■ Goal of the exercise
Leaving out the images, please output every entry exactly as it appears.

■ Data to use
====

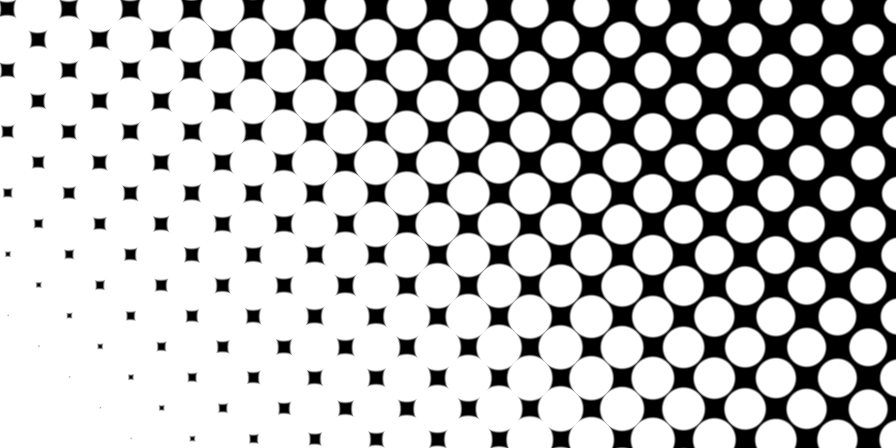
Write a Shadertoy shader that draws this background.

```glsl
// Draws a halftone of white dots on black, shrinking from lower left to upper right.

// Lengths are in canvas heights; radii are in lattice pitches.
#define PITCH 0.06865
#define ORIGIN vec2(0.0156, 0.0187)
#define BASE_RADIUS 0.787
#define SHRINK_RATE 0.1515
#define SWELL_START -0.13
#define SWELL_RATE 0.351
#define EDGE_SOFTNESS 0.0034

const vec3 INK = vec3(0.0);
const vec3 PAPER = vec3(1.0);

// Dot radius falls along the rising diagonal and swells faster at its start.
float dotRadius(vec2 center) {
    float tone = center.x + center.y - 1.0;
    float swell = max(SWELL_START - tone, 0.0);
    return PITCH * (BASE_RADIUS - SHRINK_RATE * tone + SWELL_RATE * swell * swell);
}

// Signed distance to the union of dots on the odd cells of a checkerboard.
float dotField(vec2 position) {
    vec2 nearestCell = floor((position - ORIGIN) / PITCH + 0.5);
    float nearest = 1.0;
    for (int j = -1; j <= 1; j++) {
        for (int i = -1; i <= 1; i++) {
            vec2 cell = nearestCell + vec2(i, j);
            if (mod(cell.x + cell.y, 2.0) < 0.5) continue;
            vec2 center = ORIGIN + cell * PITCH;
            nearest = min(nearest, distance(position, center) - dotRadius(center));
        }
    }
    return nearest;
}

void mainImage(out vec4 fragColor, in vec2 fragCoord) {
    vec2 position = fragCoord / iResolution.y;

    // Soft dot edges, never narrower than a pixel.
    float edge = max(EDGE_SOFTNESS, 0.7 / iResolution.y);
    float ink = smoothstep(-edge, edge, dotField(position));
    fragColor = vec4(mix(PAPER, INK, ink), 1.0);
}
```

====

■ Written reply
Write a Shadertoy shader that draws this background.

```glsl
// Draws a halftone of white dots on black, shrinking from lower left to upper right.

// Lengths are in canvas heights; radii are in lattice pitches.
#define PITCH 0.06865
#define ORIGIN vec2(0.0156, 0.0187)
#define BASE_RADIUS 0.787
#define SHRINK_RATE 0.1515
#define SWELL_START -0.13
#define SWELL_RATE 0.351
#define EDGE_SOFTNESS 0.0034

const vec3 INK = vec3(0.0);
const vec3 PAPER = vec3(1.0);

// Dot radius falls along the rising diagonal and swells faster at its start.
float dotRadius(vec2 center) {
    float tone = center.x + center.y - 1.0;
    float swell = max(SWELL_START - tone, 0.0);
    return PITCH * (BASE_RADIUS - SHRINK_RATE * tone + SWELL_RATE * swell * swell);
}

// Signed distance to the union of dots on the odd cells of a checkerboard.
float dotField(vec2 position) {
    vec2 nearestCell = floor((position - ORIGIN) / PITCH + 0.5);
    float nearest = 1.0;
    for (int j = -1; j <= 1; j++) {
        for (int i = -1; i <= 1; i++) {
            vec2 cell = nearestCell + vec2(i, j);
            if (mod(cell.x + cell.y, 2.0) < 0.5) continue;
            vec2 center = ORIGIN + cell * PITCH;
            nearest = min(nearest, distance(position, center) - dotRadius(center));
        }
    }
    return nearest;
}

void mainImage(out vec4 fragColor, in vec2 fragCoord) {
    vec2 position = fragCoord / iResolution.y;

    // Soft dot edges, never narrower than a pixel.
    float edge = max(EDGE_SOFTNESS, 0.7 / iResolution.y);
    float ink = smoothstep(-edge, edge, dotField(position));
    fragColor = vec4(mix(PAPER, INK, ink), 1.0);
}
```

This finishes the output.